Goal of the exercise
Return the listing in full and exactly, but without a single picture.
Start of Records
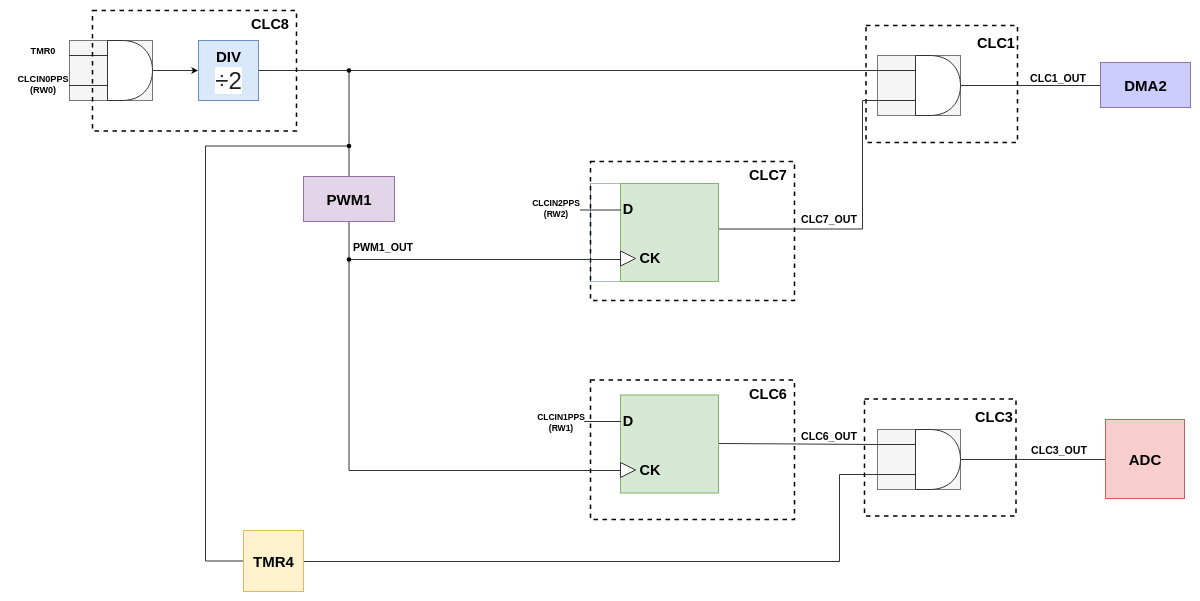
<!DOCTYPE html>
<html lang="en">
<head>
<meta charset="utf-8">
<title>Configurable logic cell block diagram</title>
<style>
:root {
  --ink: #000;
  --wire: #333;
  --paper: #fff;
  --gate-bg: #f5f5f5;
  --gate-line: #777;
  --blue: #dae8fc;
  --blue-line: #6c8ebf;
  --green: #d5e8d4;
  --green-line: #82b366;
  --purple: #e1d5e7;
  --purple-line: #9673a6;
  --violet: #ccccff;
  --violet-line: #9673a6;
  --yellow: #fff2cc;
  --yellow-line: #dfb95c;
  --red: #f8cecc;
  --red-line: #c9605c;
}
* { box-sizing: border-box; margin: 0; }
html, body { width: 1200px; height: 601px; overflow: hidden; background: var(--paper); }
.diagram {
  position: relative; width: 1200px; height: 601px; overflow: hidden;
  color: var(--ink); font-family: "Liberation Sans", Arial, sans-serif; font-weight: 700;
}
.wiring { position: absolute; left: 0; top: 0; }
.wires { fill: none; stroke: var(--wire); stroke-width: 1; }
.cells { fill: none; stroke: var(--ink); stroke-width: 1.5; stroke-dasharray: 4.5 4.5; }
.gate-bg { fill: var(--gate-bg); stroke: var(--gate-line); }
.gate-shape { fill: var(--paper); stroke: var(--wire); }
.gate-pin { stroke: var(--wire); }
.flip-flop { fill: var(--green); stroke: var(--green-line); }
.clock { fill: var(--paper); stroke: var(--wire); }
.input-bay { fill: none; stroke: #a9b9d6; }

.block {
  position: absolute; display: flex; flex-direction: column;
  align-items: center; justify-content: center;
  border: 1px solid; font-size: 15px; line-height: 17px;
}
.divider { left: 198px; top: 40px; width: 61px; height: 61px; background: var(--blue); border-color: var(--blue-line); }
.divider span { background: var(--paper); font-size: 24px; font-weight: 400; line-height: 27px; margin-top: 2px; color: #222; }
.pwm { left: 303px; top: 176px; width: 92px; height: 46px; background: var(--purple); border-color: var(--purple-line); }
.timer { left: 243px; top: 530px; width: 61px; height: 62px; background: var(--yellow); border-color: var(--yellow-line); }
.dma { left: 1100px; top: 62px; width: 91px; height: 46px; background: var(--violet); border-color: var(--violet-line); }
.adc { left: 1105px; top: 419px; width: 80px; height: 80px; background: var(--red); border-color: var(--red-line); }

.label { position: absolute; transform: translate(-50%, -50%); white-space: nowrap; text-align: center; }
.cell-name { font-size: 14.5px; line-height: 17px; }
.pin { font-size: 14.5px; line-height: 17px; }
.signal { font-size: 10.6px; line-height: 13px; }
.input { font-size: 8.5px; line-height: 10.5px; }
.input-large { font-size: 9.1px; line-height: 11px; }
</style>
</head>
<body>
<main class="diagram">
  <svg class="wiring" width="1200" height="601" viewBox="0 0 1200 601" aria-hidden="true">
    <defs>
      <g id="and-gate">
        <rect class="gate-bg" x="0.5" y="0.5" width="83" height="60"/>
        <path class="gate-shape" d="M38.5 0.5H53C73 0.5 83.5 14 83.5 30.5S73 60.5 53 60.5H38.5Z"/>
        <path class="gate-pin" d="M0 15.5H38M0 45.5H38"/>
      </g>
      <g id="latch">
        <rect class="flip-flop" x="0.5" y="0.5" width="98" height="98"/>
        <path class="clock" d="M0.5 68L15.5 75.5L0.5 83Z"/>
      </g>
    </defs>

    <use href="#and-gate" x="69" y="40"/>
    <use href="#and-gate" x="877" y="55"/>
    <use href="#and-gate" x="877" y="429"/>
    <rect class="input-bay" x="590.5" y="183.5" width="30" height="98"/>
    <path stroke="#6c8ebf" d="M590.5 184V282"/>
    <use href="#latch" x="620" y="183"/>
    <use href="#latch" x="620" y="394.5"/>

    <g class="cells">
      <rect x="92.5" y="10.5" width="204" height="120.5"/>
      <rect x="866" y="25.5" width="151.5" height="117"/>
      <rect x="590.5" y="161.5" width="204" height="139"/>
      <rect x="590.5" y="380" width="204" height="139.5"/>
      <rect x="864.5" y="399" width="151.5" height="117"/>
    </g>

    <g class="wires">
      <path d="M153 70.5H194"/>
      <path d="M259 70.5H892"/>
      <path d="M349 70V176"/>
      <path d="M349 146H205.5V561H243"/>
      <path d="M349 222V470.5H621"/>
      <path d="M349 259.5H621"/>
      <path d="M580 210H621"/>
      <path d="M584 421.5H621"/>
      <path d="M719 229H862.5V100.5H878"/>
      <path d="M719 443.5L878 444.5"/>
      <path d="M304 561.5H839.5V474.5H878"/>
      <path d="M961 85.5H1100"/>
      <path d="M961 459.5H1105"/>
    </g>
    <path d="M198 70.5L191 67L193 70.5L191 74Z"/>
    <circle cx="349" cy="70.5" r="2.3"/>
    <circle cx="349" cy="146" r="2.3"/>
    <circle cx="349" cy="259.5" r="2.3"/>
  </svg>

  <div class="block divider">DIV<span>÷2</span></div>
  <div class="block pwm">PWM1</div>
  <div class="block timer">TMR4</div>
  <div class="block dma">DMA2</div>
  <div class="block adc">ADC</div>

  <div class="label cell-name" style="left:270px;top:24px">CLC8</div>
  <div class="label cell-name" style="left:996px;top:43px">CLC1</div>
  <div class="label cell-name" style="left:768px;top:175px">CLC7</div>
  <div class="label cell-name" style="left:768px;top:394px">CLC6</div>
  <div class="label cell-name" style="left:994px;top:417px">CLC3</div>

  <div class="label pin" style="left:628px;top:209px">D</div>
  <div class="label pin" style="left:650px;top:258px">CK</div>
  <div class="label pin" style="left:628px;top:421px">D</div>
  <div class="label pin" style="left:650px;top:470px">CK</div>

  <div class="label signal" style="left:383px;top:247px">PWM1_OUT</div>
  <div class="label signal" style="left:829px;top:219px">CLC7_OUT</div>
  <div class="label signal" style="left:829px;top:436px">CLC6_OUT</div>
  <div class="label signal" style="left:1058px;top:78px">CLC1_OUT</div>
  <div class="label signal" style="left:1059px;top:450px">CLC3_OUT</div>

  <div class="label input-large" style="left:43px;top:51px">TMR0</div>
  <div class="label input-large" style="left:43px;top:85px">CLCIN0PPS<br>(RW0)</div>
  <div class="label input" style="left:556px;top:208px">CLCIN2PPS<br>(RW2)</div>
  <div class="label input" style="left:561px;top:422px">CLCIN1PPS<br>(RW1)</div>
</main>
</body>
</html>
End of Records
Final answer
<!DOCTYPE html>
<html lang="en">
<head>
<meta charset="utf-8">
<title>Configurable logic cell block diagram</title>
<style>
:root {
  --ink: #000;
  --wire: #333;
  --paper: #fff;
  --gate-bg: #f5f5f5;
  --gate-line: #777;
  --blue: #dae8fc;
  --blue-line: #6c8ebf;
  --green: #d5e8d4;
  --green-line: #82b366;
  --purple: #e1d5e7;
  --purple-line: #9673a6;
  --violet: #ccccff;
  --violet-line: #9673a6;
  --yellow: #fff2cc;
  --yellow-line: #dfb95c;
  --red: #f8cecc;
  --red-line: #c9605c;
}
* { box-sizing: border-box; margin: 0; }
html, body { width: 1200px; height: 601px; overflow: hidden; background: var(--paper); }
.diagram {
  position: relative; width: 1200px; height: 601px; overflow: hidden;
  color: var(--ink); font-family: "Liberation Sans", Arial, sans-serif; font-weight: 700;
}
.wiring { position: absolute; left: 0; top: 0; }
.wires { fill: none; stroke: var(--wire); stroke-width: 1; }
.cells { fill: none; stroke: var(--ink); stroke-width: 1.5; stroke-dasharray: 4.5 4.5; }
.gate-bg { fill: var(--gate-bg); stroke: var(--gate-line); }
.gate-shape { fill: var(--paper); stroke: var(--wire); }
.gate-pin { stroke: var(--wire); }
.flip-flop { fill: var(--green); stroke: var(--green-line); }
.clock { fill: var(--paper); stroke: var(--wire); }
.input-bay { fill: none; stroke: #a9b9d6; }

.block {
  position: absolute; display: flex; flex-direction: column;
  align-items: center; justify-content: center;
  border: 1px solid; font-size: 15px; line-height: 17px;
}
.divider { left: 198px; top: 40px; width: 61px; height: 61px; background: var(--blue); border-color: var(--blue-line); }
.divider span { background: var(--paper); font-size: 24px; font-weight: 400; line-height: 27px; margin-top: 2px; color: #222; }
.pwm { left: 303px; top: 176px; width: 92px; height: 46px; background: var(--purple); border-color: var(--purple-line); }
.timer { left: 243px; top: 530px; width: 61px; height: 62px; background: var(--yellow); border-color: var(--yellow-line); }
.dma { left: 1100px; top: 62px; width: 91px; height: 46px; background: var(--violet); border-color: var(--violet-line); }
.adc { left: 1105px; top: 419px; width: 80px; height: 80px; background: var(--red); border-color: var(--red-line); }

.label { position: absolute; transform: translate(-50%, -50%); white-space: nowrap; text-align: center; }
.cell-name { font-size: 14.5px; line-height: 17px; }
.pin { font-size: 14.5px; line-height: 17px; }
.signal { font-size: 10.6px; line-height: 13px; }
.input { font-size: 8.5px; line-height: 10.5px; }
.input-large { font-size: 9.1px; line-height: 11px; }
</style>
</head>
<body>
<main class="diagram">
  <svg class="wiring" width="1200" height="601" viewBox="0 0 1200 601" aria-hidden="true">
    <defs>
      <g id="and-gate">
        <rect class="gate-bg" x="0.5" y="0.5" width="83" height="60"/>
        <path class="gate-shape" d="M38.5 0.5H53C73 0.5 83.5 14 83.5 30.5S73 60.5 53 60.5H38.5Z"/>
        <path class="gate-pin" d="M0 15.5H38M0 45.5H38"/>
      </g>
      <g id="latch">
        <rect class="flip-flop" x="0.5" y="0.5" width="98" height="98"/>
        <path class="clock" d="M0.5 68L15.5 75.5L0.5 83Z"/>
      </g>
    </defs>

    <use href="#and-gate" x="69" y="40"/>
    <use href="#and-gate" x="877" y="55"/>
    <use href="#and-gate" x="877" y="429"/>
    <rect class="input-bay" x="590.5" y="183.5" width="30" height="98"/>
    <path stroke="#6c8ebf" d="M590.5 184V282"/>
    <use href="#latch" x="620" y="183"/>
    <use href="#latch" x="620" y="394.5"/>

    <g class="cells">
      <rect x="92.5" y="10.5" width="204" height="120.5"/>
      <rect x="866" y="25.5" width="151.5" height="117"/>
      <rect x="590.5" y="161.5" width="204" height="139"/>
      <rect x="590.5" y="380" width="204" height="139.5"/>
      <rect x="864.5" y="399" width="151.5" height="117"/>
    </g>

    <g class="wires">
      <path d="M153 70.5H194"/>
      <path d="M259 70.5H892"/>
      <path d="M349 70V176"/>
      <path d="M349 146H205.5V561H243"/>
      <path d="M349 222V470.5H621"/>
      <path d="M349 259.5H621"/>
      <path d="M580 210H621"/>
      <path d="M584 421.5H621"/>
      <path d="M719 229H862.5V100.5H878"/>
      <path d="M719 443.5L878 444.5"/>
      <path d="M304 561.5H839.5V474.5H878"/>
      <path d="M961 85.5H1100"/>
      <path d="M961 459.5H1105"/>
    </g>
    <path d="M198 70.5L191 67L193 70.5L191 74Z"/>
    <circle cx="349" cy="70.5" r="2.3"/>
    <circle cx="349" cy="146" r="2.3"/>
    <circle cx="349" cy="259.5" r="2.3"/>
  </svg>

  <div class="block divider">DIV<span>÷2</span></div>
  <div class="block pwm">PWM1</div>
  <div class="block timer">TMR4</div>
  <div class="block dma">DMA2</div>
  <div class="block adc">ADC</div>

  <div class="label cell-name" style="left:270px;top:24px">CLC8</div>
  <div class="label cell-name" style="left:996px;top:43px">CLC1</div>
  <div class="label cell-name" style="left:768px;top:175px">CLC7</div>
  <div class="label cell-name" style="left:768px;top:394px">CLC6</div>
  <div class="label cell-name" style="left:994px;top:417px">CLC3</div>

  <div class="label pin" style="left:628px;top:209px">D</div>
  <div class="label pin" style="left:650px;top:258px">CK</div>
  <div class="label pin" style="left:628px;top:421px">D</div>
  <div class="label pin" style="left:650px;top:470px">CK</div>

  <div class="label signal" style="left:383px;top:247px">PWM1_OUT</div>
  <div class="label signal" style="left:829px;top:219px">CLC7_OUT</div>
  <div class="label signal" style="left:829px;top:436px">CLC6_OUT</div>
  <div class="label signal" style="left:1058px;top:78px">CLC1_OUT</div>
  <div class="label signal" style="left:1059px;top:450px">CLC3_OUT</div>

  <div class="label input-large" style="left:43px;top:51px">TMR0</div>
  <div class="label input-large" style="left:43px;top:85px">CLCIN0PPS<br>(RW0)</div>
  <div class="label input" style="left:556px;top:208px">CLCIN2PPS<br>(RW2)</div>
  <div class="label input" style="left:561px;top:422px">CLCIN1PPS<br>(RW1)</div>
</main>
</body>
</html>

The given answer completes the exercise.